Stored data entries

-------

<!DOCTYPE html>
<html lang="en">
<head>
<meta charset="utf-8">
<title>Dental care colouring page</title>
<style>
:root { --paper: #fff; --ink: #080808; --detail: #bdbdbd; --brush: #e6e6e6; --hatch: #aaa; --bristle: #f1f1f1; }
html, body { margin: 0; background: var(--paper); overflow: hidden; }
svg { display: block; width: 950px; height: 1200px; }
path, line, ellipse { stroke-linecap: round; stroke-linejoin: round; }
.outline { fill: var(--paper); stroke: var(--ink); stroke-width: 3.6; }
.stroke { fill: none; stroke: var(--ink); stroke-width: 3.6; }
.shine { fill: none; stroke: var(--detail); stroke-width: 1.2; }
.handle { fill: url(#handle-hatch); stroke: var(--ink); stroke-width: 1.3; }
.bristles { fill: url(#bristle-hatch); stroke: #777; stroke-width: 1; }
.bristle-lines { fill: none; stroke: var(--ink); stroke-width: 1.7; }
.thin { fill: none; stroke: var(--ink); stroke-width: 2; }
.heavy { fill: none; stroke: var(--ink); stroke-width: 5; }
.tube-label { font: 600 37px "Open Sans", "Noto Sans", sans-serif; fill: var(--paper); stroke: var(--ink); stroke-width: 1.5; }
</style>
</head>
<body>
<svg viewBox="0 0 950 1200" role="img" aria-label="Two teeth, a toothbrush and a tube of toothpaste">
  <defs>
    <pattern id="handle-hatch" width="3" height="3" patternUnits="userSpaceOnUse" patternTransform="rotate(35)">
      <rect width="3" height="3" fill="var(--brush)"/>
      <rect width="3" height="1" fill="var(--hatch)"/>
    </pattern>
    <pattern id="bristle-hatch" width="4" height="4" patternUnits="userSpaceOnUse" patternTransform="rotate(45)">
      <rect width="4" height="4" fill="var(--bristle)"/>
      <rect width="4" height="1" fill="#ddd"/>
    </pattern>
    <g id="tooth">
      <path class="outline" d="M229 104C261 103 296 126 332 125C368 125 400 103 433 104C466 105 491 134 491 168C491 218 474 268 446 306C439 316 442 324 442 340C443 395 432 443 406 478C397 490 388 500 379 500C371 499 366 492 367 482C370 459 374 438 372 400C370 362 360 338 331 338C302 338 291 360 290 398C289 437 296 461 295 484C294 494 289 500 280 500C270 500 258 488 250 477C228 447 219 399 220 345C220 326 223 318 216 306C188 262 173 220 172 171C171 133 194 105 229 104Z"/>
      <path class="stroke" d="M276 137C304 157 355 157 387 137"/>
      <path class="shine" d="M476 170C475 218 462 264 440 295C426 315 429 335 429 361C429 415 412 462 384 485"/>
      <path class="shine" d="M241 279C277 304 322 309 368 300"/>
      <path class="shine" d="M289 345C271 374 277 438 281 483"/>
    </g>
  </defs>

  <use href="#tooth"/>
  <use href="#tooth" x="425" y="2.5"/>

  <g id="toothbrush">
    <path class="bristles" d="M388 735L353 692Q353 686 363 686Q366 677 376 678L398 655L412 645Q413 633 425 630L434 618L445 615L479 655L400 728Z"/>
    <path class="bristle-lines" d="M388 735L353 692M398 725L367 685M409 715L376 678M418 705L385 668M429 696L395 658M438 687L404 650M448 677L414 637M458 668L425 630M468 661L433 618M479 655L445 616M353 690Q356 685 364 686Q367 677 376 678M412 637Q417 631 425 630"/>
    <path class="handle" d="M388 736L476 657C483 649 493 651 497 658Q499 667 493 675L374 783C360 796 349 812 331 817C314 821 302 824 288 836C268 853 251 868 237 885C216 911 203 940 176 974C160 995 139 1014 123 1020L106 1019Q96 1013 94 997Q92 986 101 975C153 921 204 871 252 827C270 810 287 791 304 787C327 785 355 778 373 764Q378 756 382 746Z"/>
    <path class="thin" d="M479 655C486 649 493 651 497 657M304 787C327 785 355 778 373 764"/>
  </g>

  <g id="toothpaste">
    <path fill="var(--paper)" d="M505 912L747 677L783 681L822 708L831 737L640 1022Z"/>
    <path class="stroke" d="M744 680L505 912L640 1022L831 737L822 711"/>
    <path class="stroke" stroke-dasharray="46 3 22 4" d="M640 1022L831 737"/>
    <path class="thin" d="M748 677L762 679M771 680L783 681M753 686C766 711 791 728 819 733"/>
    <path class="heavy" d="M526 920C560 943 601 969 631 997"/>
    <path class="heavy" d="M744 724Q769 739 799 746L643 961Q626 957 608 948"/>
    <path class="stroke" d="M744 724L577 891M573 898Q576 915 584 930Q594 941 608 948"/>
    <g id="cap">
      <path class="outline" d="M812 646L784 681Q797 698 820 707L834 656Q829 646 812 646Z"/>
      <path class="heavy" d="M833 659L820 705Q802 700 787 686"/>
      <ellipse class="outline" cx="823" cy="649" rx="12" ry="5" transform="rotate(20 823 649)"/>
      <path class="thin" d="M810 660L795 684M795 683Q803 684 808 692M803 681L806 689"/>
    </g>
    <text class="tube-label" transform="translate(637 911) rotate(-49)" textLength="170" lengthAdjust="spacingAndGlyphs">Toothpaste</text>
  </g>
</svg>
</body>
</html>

-------

:: Task objective ::
Retype each entry exactly, leaving none of them out.

:: Written reply ::
<!DOCTYPE html>
<html lang="en">
<head>
<meta charset="utf-8">
<title>Dental care colouring page</title>
<style>
:root { --paper: #fff; --ink: #080808; --detail: #bdbdbd; --brush: #e6e6e6; --hatch: #aaa; --bristle: #f1f1f1; }
html, body { margin: 0; background: var(--paper); overflow: hidden; }
svg { display: block; width: 950px; height: 1200px; }
path, line, ellipse { stroke-linecap: round; stroke-linejoin: round; }
.outline { fill: var(--paper); stroke: var(--ink); stroke-width: 3.6; }
.stroke { fill: none; stroke: var(--ink); stroke-width: 3.6; }
.shine { fill: none; stroke: var(--detail); stroke-width: 1.2; }
.handle { fill: url(#handle-hatch); stroke: var(--ink); stroke-width: 1.3; }
.bristles { fill: url(#bristle-hatch); stroke: #777; stroke-width: 1; }
.bristle-lines { fill: none; stroke: var(--ink); stroke-width: 1.7; }
.thin { fill: none; stroke: var(--ink); stroke-width: 2; }
.heavy { fill: none; stroke: var(--ink); stroke-width: 5; }
.tube-label { font: 600 37px "Open Sans", "Noto Sans", sans-serif; fill: var(--paper); stroke: var(--ink); stroke-width: 1.5; }
</style>
</head>
<body>
<svg viewBox="0 0 950 1200" role="img" aria-label="Two teeth, a toothbrush and a tube of toothpaste">
  <defs>
    <pattern id="handle-hatch" width="3" height="3" patternUnits="userSpaceOnUse" patternTransform="rotate(35)">
      <rect width="3" height="3" fill="var(--brush)"/>
      <rect width="3" height="1" fill="var(--hatch)"/>
    </pattern>
    <pattern id="bristle-hatch" width="4" height="4" patternUnits="userSpaceOnUse" patternTransform="rotate(45)">
      <rect width="4" height="4" fill="var(--bristle)"/>
      <rect width="4" height="1" fill="#ddd"/>
    </pattern>
    <g id="tooth">
      <path class="outline" d="M229 104C261 103 296 126 332 125C368 125 400 103 433 104C466 105 491 134 491 168C491 218 474 268 446 306C439 316 442 324 442 340C443 395 432 443 406 478C397 490 388 500 379 500C371 499 366 492 367 482C370 459 374 438 372 400C370 362 360 338 331 338C302 338 291 360 290 398C289 437 296 461 295 484C294 494 289 500 280 500C270 500 258 488 250 477C228 447 219 399 220 345C220 326 223 318 216 306C188 262 173 220 172 171C171 133 194 105 229 104Z"/>
      <path class="stroke" d="M276 137C304 157 355 157 387 137"/>
      <path class="shine" d="M476 170C475 218 462 264 440 295C426 315 429 335 429 361C429 415 412 462 384 485"/>
      <path class="shine" d="M241 279C277 304 322 309 368 300"/>
      <path class="shine" d="M289 345C271 374 277 438 281 483"/>
    </g>
  </defs>

  <use href="#tooth"/>
  <use href="#tooth" x="425" y="2.5"/>

  <g id="toothbrush">
    <path class="bristles" d="M388 735L353 692Q353 686 363 686Q366 677 376 678L398 655L412 645Q413 633 425 630L434 618L445 615L479 655L400 728Z"/>
    <path class="bristle-lines" d="M388 735L353 692M398 725L367 685M409 715L376 678M418 705L385 668M429 696L395 658M438 687L404 650M448 677L414 637M458 668L425 630M468 661L433 618M479 655L445 616M353 690Q356 685 364 686Q367 677 376 678M412 637Q417 631 425 630"/>
    <path class="handle" d="M388 736L476 657C483 649 493 651 497 658Q499 667 493 675L374 783C360 796 349 812 331 817C314 821 302 824 288 836C268 853 251 868 237 885C216 911 203 940 176 974C160 995 139 1014 123 1020L106 1019Q96 1013 94 997Q92 986 101 975C153 921 204 871 252 827C270 810 287 791 304 787C327 785 355 778 373 764Q378 756 382 746Z"/>
    <path class="thin" d="M479 655C486 649 493 651 497 657M304 787C327 785 355 778 373 764"/>
  </g>

  <g id="toothpaste">
    <path fill="var(--paper)" d="M505 912L747 677L783 681L822 708L831 737L640 1022Z"/>
    <path class="stroke" d="M744 680L505 912L640 1022L831 737L822 711"/>
    <path class="stroke" stroke-dasharray="46 3 22 4" d="M640 1022L831 737"/>
    <path class="thin" d="M748 677L762 679M771 680L783 681M753 686C766 711 791 728 819 733"/>
    <path class="heavy" d="M526 920C560 943 601 969 631 997"/>
    <path class="heavy" d="M744 724Q769 739 799 746L643 961Q626 957 608 948"/>
    <path class="stroke" d="M744 724L577 891M573 898Q576 915 584 930Q594 941 608 948"/>
    <g id="cap">
      <path class="outline" d="M812 646L784 681Q797 698 820 707L834 656Q829 646 812 646Z"/>
      <path class="heavy" d="M833 659L820 705Q802 700 787 686"/>
      <ellipse class="outline" cx="823" cy="649" rx="12" ry="5" transform="rotate(20 823 649)"/>
      <path class="thin" d="M810 660L795 684M795 683Q803 684 808 692M803 681L806 689"/>
    </g>
    <text class="tube-label" transform="translate(637 911) rotate(-49)" textLength="170" lengthAdjust="spacingAndGlyphs">Toothpaste</text>
  </g>
</svg>
</body>
</html>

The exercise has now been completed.